Mumbai/Geneva: Experts gathering in Mumbai seek toilet-powered economic, educational, health and social gains

2
74

Water Supply and Sanitation Collaborative Council
4 October 2011

A generation after man walked on the moon, a billion people on earth still defecate in the open and another billion use unsafe holes in the ground. Now sanitation is becoming much more prominent: as UN Secretary-General Ban Ki-moon said recently: “It is time to put sanitation and access to proper toilets at the centre of our development discussions.”

Some 500 activists, business leaders, health professionals, governmental officials and others will do just that by focusing on the topic at next week’s first-ever Global Forum on Sanitation and Hygiene (www.wsscc-global-forum.org) in Mumbai, India.

Anna Tibaijuka Chair, Water Supply and Sanitation Collaborative Council

Arranged 9-14 October by the Geneva-based Water Supply and Sanitation Collaborative Council (WSSCC) and the Governments of India and Maharashtra, the Forum aims to highlight how to save millions of lives around the world through handwashing, how to build educational opportunities for teenage girls through separate latrines, and how to “invest in waste” through biogas-generating toilets and other entrepreneurial innovation.

Of the 2.6 billion people living without safe and clean toilets, roughly a third live in South Asia, a third in sub-Saharan Africa and a third in China. These people are unable to fulfil their daily needs with safety, convenience and dignity.

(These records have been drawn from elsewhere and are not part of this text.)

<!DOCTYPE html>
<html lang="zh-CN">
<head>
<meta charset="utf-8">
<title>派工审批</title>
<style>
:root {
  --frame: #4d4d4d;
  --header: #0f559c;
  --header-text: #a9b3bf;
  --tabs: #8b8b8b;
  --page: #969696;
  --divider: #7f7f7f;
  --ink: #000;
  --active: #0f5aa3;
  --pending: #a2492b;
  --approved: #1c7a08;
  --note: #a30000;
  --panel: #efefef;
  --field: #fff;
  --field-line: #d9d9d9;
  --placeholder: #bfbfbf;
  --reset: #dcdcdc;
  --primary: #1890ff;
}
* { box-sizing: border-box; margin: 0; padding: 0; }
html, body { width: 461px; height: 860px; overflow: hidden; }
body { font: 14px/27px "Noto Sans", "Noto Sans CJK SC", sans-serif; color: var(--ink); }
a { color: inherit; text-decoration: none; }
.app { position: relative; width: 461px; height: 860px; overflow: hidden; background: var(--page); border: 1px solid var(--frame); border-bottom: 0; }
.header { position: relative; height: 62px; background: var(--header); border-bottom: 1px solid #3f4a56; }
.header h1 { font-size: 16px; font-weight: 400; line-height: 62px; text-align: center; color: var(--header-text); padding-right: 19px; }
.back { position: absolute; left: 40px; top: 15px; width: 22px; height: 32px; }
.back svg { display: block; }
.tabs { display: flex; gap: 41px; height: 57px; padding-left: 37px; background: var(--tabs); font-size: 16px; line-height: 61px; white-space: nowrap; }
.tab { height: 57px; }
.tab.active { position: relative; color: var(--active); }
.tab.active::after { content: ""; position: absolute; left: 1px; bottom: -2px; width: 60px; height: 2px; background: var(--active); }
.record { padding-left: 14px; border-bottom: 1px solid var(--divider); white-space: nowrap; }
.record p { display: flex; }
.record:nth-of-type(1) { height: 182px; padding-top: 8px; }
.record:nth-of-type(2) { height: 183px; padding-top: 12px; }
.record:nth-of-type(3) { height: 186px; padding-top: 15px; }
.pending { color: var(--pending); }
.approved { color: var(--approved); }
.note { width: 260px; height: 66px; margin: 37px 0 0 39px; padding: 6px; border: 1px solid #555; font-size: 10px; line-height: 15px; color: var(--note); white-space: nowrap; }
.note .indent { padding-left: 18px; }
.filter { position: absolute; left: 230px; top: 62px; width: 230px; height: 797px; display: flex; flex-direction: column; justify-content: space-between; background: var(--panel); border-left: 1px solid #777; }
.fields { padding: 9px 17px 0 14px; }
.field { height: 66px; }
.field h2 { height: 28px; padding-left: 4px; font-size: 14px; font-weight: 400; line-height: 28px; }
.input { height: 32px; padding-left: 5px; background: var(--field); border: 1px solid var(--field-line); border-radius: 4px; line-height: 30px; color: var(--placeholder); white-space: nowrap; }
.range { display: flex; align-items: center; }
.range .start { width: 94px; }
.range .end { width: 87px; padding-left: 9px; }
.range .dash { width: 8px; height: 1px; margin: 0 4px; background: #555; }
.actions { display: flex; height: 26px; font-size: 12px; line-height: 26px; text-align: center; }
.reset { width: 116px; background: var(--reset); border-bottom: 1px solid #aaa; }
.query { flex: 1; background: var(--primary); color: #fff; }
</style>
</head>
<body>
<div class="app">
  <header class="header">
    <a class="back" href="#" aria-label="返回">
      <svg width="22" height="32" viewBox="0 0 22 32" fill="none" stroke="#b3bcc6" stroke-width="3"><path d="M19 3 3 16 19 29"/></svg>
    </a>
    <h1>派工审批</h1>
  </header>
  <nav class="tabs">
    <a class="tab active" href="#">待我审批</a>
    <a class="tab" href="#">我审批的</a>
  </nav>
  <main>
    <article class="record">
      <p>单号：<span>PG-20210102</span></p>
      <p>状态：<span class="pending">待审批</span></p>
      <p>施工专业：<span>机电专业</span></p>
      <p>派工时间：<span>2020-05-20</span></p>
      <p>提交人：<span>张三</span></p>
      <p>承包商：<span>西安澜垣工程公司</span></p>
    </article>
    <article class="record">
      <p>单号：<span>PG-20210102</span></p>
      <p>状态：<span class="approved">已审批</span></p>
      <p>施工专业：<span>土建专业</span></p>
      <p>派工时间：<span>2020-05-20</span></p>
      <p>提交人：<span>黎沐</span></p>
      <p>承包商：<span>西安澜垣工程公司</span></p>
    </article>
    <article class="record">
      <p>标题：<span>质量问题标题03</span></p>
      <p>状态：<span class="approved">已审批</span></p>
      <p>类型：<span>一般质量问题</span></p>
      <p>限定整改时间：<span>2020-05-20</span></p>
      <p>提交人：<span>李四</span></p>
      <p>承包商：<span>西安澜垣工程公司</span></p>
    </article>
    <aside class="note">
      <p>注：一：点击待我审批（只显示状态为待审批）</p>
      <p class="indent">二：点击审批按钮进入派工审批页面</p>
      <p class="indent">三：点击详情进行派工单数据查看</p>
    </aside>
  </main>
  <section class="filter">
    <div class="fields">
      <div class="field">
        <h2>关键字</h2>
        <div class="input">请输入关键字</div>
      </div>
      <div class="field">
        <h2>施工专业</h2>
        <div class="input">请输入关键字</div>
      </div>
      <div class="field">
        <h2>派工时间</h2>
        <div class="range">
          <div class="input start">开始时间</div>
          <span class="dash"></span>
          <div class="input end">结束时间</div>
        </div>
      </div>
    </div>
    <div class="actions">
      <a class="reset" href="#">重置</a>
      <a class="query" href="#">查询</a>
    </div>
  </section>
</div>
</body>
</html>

There are good reasons to turn this situation around, including evidence that points to the negative economic impacts of poor sanitation.

“Poor sanitation is costing developing countries between 3 and 7% of GDP,” said Anna Tibaijuka, chair of WSSCC. “Improved access to toilets has the potential to reduce healthcare costs, improve productivity, increase earnings from tourism and promote greater educational attainment, especially among girls. When a school has separate toilets for girls, with doors that lock, their attendance rates improve, especially once they reach menstruation.”

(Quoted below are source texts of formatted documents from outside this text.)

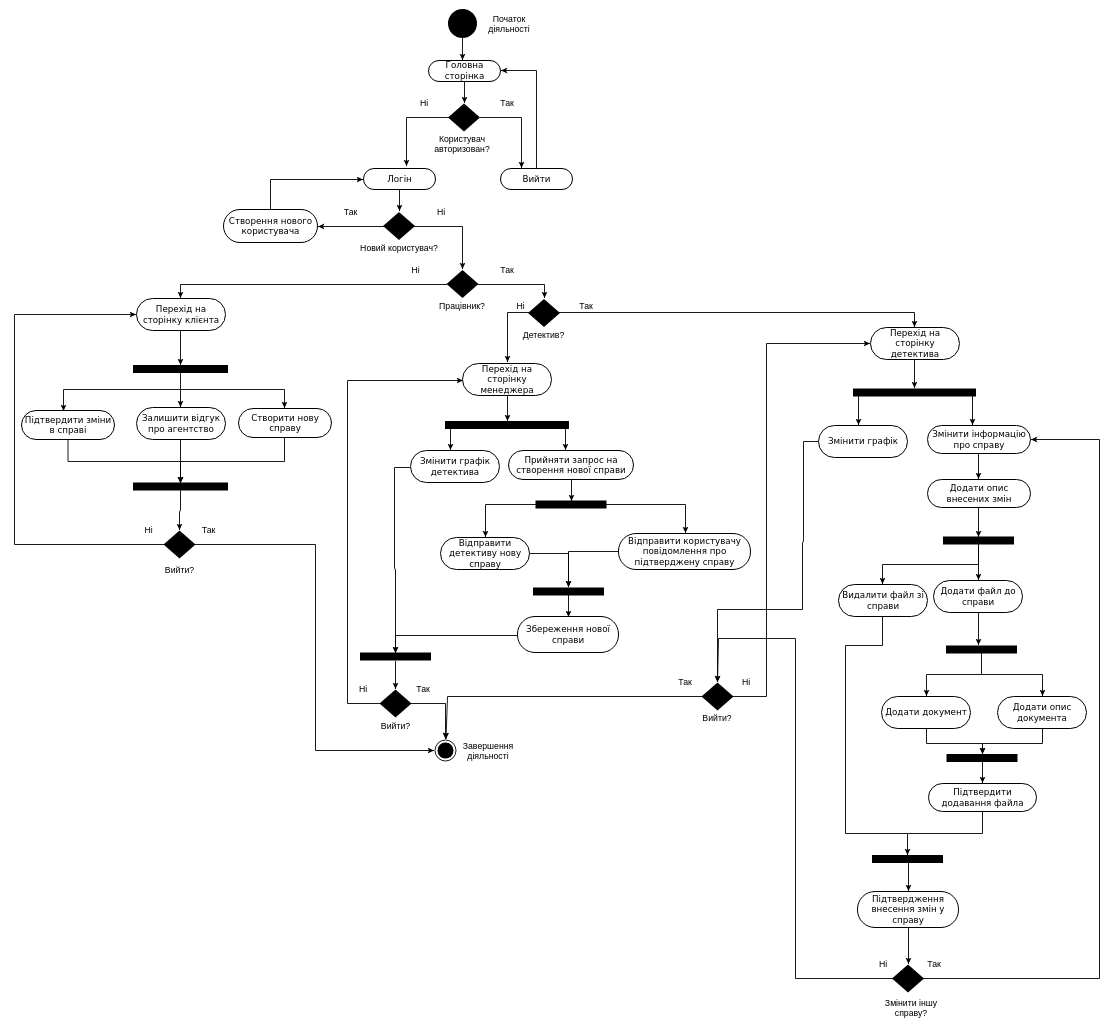
<!DOCTYPE html>
<html lang="uk">
<head>
<meta charset="utf-8">
<title>Діаграма діяльності</title>
<style>
:root { --ink: #000; --paper: #fff; }
* { box-sizing: border-box; }
html, body { margin: 0; background: var(--paper); }
.diagram {
  position: relative; width: 1114px; height: 1031px; overflow: hidden;
  background: var(--paper); color: var(--ink);
  font-size: 8.73px; line-height: 1.2; text-align: center; white-space: nowrap;
}
.connectors { position: absolute; left: 0; top: 0; display: block; }
.flows path { fill: none; stroke: var(--ink); stroke-width: 0.9; marker-end: url(#arrow); }
.flows .plain { marker-end: none; }
.solid { fill: var(--ink); }
.action {
  position: absolute; display: flex; align-items: center; justify-content: center;
  left: calc(var(--x) * 1px); top: calc(var(--y) * 1px);
  width: calc(var(--w, 90) * 1px); height: calc(var(--h, 33) * 1px);
  border: 1px solid var(--ink); border-radius: 18px; background: var(--paper);
  font-family: "DejaVu Sans", sans-serif;
}
.label {
  position: absolute; left: calc(var(--x) * 1px); top: calc(var(--y) * 1px);
  transform: translate(-50%, -50%);
  font-family: "Liberation Sans", Arial, sans-serif;
}
</style>
</head>
<body>
<main class="diagram">
<svg class="connectors" width="1114" height="1031" viewBox="0 0 1114 1031" aria-hidden="true">
  <defs>
    <marker id="arrow" markerUnits="userSpaceOnUse" markerWidth="8" markerHeight="8" refX="6.5" refY="3" orient="auto">
      <path d="M0 0L6.500 3L0 6L1.600 3z"/>
    </marker>
    <polygon id="decision" points="-16,0 0,-14 16,0 0,14"/>
    <rect id="bar" x="-36" y="-4" width="71" height="8"/>
  </defs>
  <g class="flows">
    <path d="M462.500 38V60"/>
    <path d="M464.500 81V103"/>
    <path d="M449 117.500H406.500V166"/>
    <path d="M480 117.500H521.500V168"/>
    <path d="M536.500 168V70.500H501"/>
    <path d="M399.500 190V211"/>
    <path d="M384 226.500H318"/>
    <path d="M270.500 209V179.500H363"/>
    <path d="M414 226.500H462.500V269"/>
    <path d="M447 284.500H180.500V298"/>
    <path d="M478 284.500H544.500V298"/>
    <path d="M529 312.500H507.500V362"/>
    <path d="M559 312.500H914.500V327"/>
    <path d="M180.500 331V365"/>
    <path d="M180.500 373V407"/>
    <path d="M180.500 389.500H63.500V411"/>
    <path d="M180.500 389.500H284.500V408"/>
    <path d="M68 440V461.500H180.500V483"/>
    <path d="M180.500 440V483"/>
    <path d="M284.500 437V461.500H180.500V483"/>
    <path d="M180.500 490V510L179.500 512V530"/>
    <path d="M164 544.500H14.500V314.500H136"/>
    <path d="M195 544.500H315.500V750.500H434"/>
    <path d="M507.500 396V421"/>
    <path d="M450.500 429V450"/>
    <path d="M565.500 429V450"/>
    <path d="M410 467.500H394.500V568L395.500 570V653"/>
    <path d="M571.500 479V501"/>
    <path d="M536 504.500H485.500V537"/>
    <path d="M606 504.500H685.500V533"/>
    <path d="M530 553.500H568.500V587"/>
    <path d="M619 551.500H568.500V587"/>
    <path d="M568.500 595V617"/>
    <path d="M517 635.500H395.500V653"/>
    <path d="M395.500 661V689"/>
    <path d="M380 703.500H347.500V380.500H463"/>
    <path d="M411 703.500H445.500V739"/>
    <path d="M702 696.500H447.500L446 739"/>
    <path d="M733 696.500H766.500V343.500H870"/>
    <path d="M914.500 360V388"/>
    <path d="M858.500 396V425"/>
    <path d="M972.500 396V425"/>
    <path d="M818 441.500H803.500V541L802.500 543V609.500H717.500V682"/>
    <path d="M978.500 454V479"/>
    <path d="M978.500 508V537"/>
    <path d="M978.500 544V564.500H882.500V584"/>
    <path d="M978.500 544V580"/>
    <path d="M978.500 613V645"/>
    <path d="M981.500 653V674.500H926.500V696"/>
    <path d="M981.500 674.500H1042.500V696"/>
    <path d="M926.500 729V743.500H982.500V754"/>
    <path d="M1042.500 729V743.500H982.500V754"/>
    <path d="M982.500 762V783"/>
    <path class="plain" d="M982.500 812V833.500H908"/>
    <path d="M882.500 617V645.500H845.500V833.500H907.500V855"/>
    <path d="M908.500 863V891"/>
    <path d="M908.500 928V964"/>
    <path d="M893 978.500H795.500V638.500H718.500L717.500 682"/>
    <path d="M923 978.500H1099.500V439.500H1031"/>
  </g>
  <g class="solid">
    <circle cx="462.500" cy="23.500" r="14.500"/>
    <use href="#decision" x="464" y="117.500"/>
    <use href="#decision" x="399" y="226"/>
    <use href="#decision" x="462.500" y="284"/>
    <use href="#decision" x="544" y="313"/>
    <use href="#decision" x="179.500" y="544.500"/>
    <use href="#decision" x="395.500" y="703.500"/>
    <use href="#decision" x="717.500" y="696.500"/>
    <use href="#decision" x="908" y="978.500"/>
    <rect x="133" y="365" width="95" height="8"/>
    <rect x="133" y="482.500" width="95" height="8"/>
    <rect x="445" y="421" width="124" height="8"/>
    <rect x="853" y="388.500" width="123" height="8"/>
    <use href="#bar" x="571.500" y="504.500"/>
    <use href="#bar" x="569" y="591.500"/>
    <use href="#bar" x="396" y="656.500"/>
    <use href="#bar" x="979" y="540.500"/>
    <use href="#bar" x="982" y="649.500"/>
    <use href="#bar" x="982.500" y="758"/>
    <use href="#bar" x="908" y="859"/>
  </g>
  <circle cx="445.500" cy="750.500" r="10.500" fill="#fff" stroke="#000" stroke-width="0.9"/>
  <circle class="solid" cx="445.500" cy="750.500" r="8"/>
</svg>

<div class="label" style="--x:509;--y:23.500">Початок<br>діяльності</div>
<div class="action" style="--x:428;--y:59.500;--w:73;--h:22">Головна<br>сторінка</div>
<div class="label" style="--x:424;--y:103">Ні</div>
<div class="label" style="--x:507;--y:103">Так</div>
<div class="label" style="--x:462;--y:143.500">Користувач<br>авторизован?</div>
<div class="action" style="--x:363;--y:168;--w:73;--h:22">Логін</div>
<div class="action" style="--x:500;--y:168;--w:73;--h:22">Вийти</div>
<div class="action" style="--x:223;--y:209;--w:95;--h:34">Створення нового<br>користувача</div>
<div class="label" style="--x:350.500;--y:211.500">Так</div>
<div class="label" style="--x:441;--y:211.500">Ні</div>
<div class="label" style="--x:399;--y:248">Новий користувач?</div>
<div class="label" style="--x:415.500;--y:269.500">Ні</div>
<div class="label" style="--x:507;--y:269.500">Так</div>
<div class="label" style="--x:462;--y:306">Працівник?</div>
<div class="label" style="--x:520.500;--y:306">Ні</div>
<div class="label" style="--x:586;--y:306">Так</div>
<div class="label" style="--x:543.500;--y:335">Детектив?</div>

<section aria-label="Клієнт">
<div class="action" style="--x:136;--y:298">Перехід на<br>сторінку клієнта</div>
<div class="action" style="--x:21;--y:410;--w:94;--h:30">Підтвердити зміни<br>в справі</div>
<div class="action" style="--x:136;--y:407">Залишити відгук<br>про агентство</div>
<div class="action" style="--x:238;--y:408;--w:94;--h:30">Створити нову<br>справу</div>
<div class="label" style="--x:148.500;--y:530">Ні</div>
<div class="label" style="--x:208.500;--y:530">Так</div>
<div class="label" style="--x:179.500;--y:570">Вийти?</div>
</section>

<section aria-label="Менеджер">
<div class="action" style="--x:462;--y:363">Перехід на<br>сторінку<br>менеджера</div>
<div class="action" style="--x:410;--y:450">Змінити графік<br>детектива</div>
<div class="action" style="--x:508;--y:450;--w:126;--h:30">Прийняти запрос на<br>створення нової справи</div>
<div class="action" style="--x:440;--y:537">Відправити<br>детективу нову<br>справу</div>
<div class="action" style="--x:618;--y:533;--w:133;--h:37">Відправити користувачу<br>повідомлення про<br>підтверджену справу</div>
<div class="action" style="--x:517;--y:616;--w:102;--h:37">Збереження нової<br>справи</div>
<div class="label" style="--x:363;--y:689">Ні</div>
<div class="label" style="--x:423;--y:689">Так</div>
<div class="label" style="--x:395.500;--y:725.500">Вийти?</div>
<div class="label" style="--x:488;--y:750.500">Завершення<br>діяльності</div>
</section>

<section aria-label="Детектив">
<div class="action" style="--x:870;--y:327">Перехід на<br>сторінку<br>детектива</div>
<div class="action" style="--x:818;--y:425">Змінити графік</div>
<div class="action" style="--x:927;--y:425;--w:104;--h:29">Змінити інформацію<br>про справу</div>
<div class="action" style="--x:927;--y:479;--w:104;--h:29">Додати опис<br>внесених змін</div>
<div class="action" style="--x:838;--y:584">Видалити файл зі<br>справи</div>
<div class="action" style="--x:933;--y:580">Додати файл до<br>справи</div>
<div class="action" style="--x:881;--y:696">Додати документ</div>
<div class="action" style="--x:997;--y:696">Додати опис<br>документа</div>
<div class="action" style="--x:928;--y:783;--w:109;--h:29">Підтвердити<br>додавання файла</div>
<div class="action" style="--x:857;--y:891;--w:102;--h:37">Підтвердження<br>внесення змін у<br>справу</div>
<div class="label" style="--x:685;--y:682">Так</div>
<div class="label" style="--x:746;--y:682">Ні</div>
<div class="label" style="--x:717;--y:718">Вийти?</div>
<div class="label" style="--x:883;--y:964">Ні</div>
<div class="label" style="--x:934;--y:964">Так</div>
<div class="label" style="--x:911;--y:1008">Змінити іншу<br>справу?</div>
</section>
</main>
</body>
</html>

“Governments of developing countries need to continue to place a high priority on supporting improved access to sustainable sanitation services, while prioritizing sector investments and providing a clear roadmap to ensure comprehensive coverage to the poor and underprivileged, in particular,” added Jon Lane, executive director of WSSCC.

He said one aim of the Forum is to help put sanitation higher at the national, regional and global political levels, in part by building links between practitioners and policymakers.

2 COMMENTS

LEAVE A REPLY

Please enter your comment!
Please enter your name here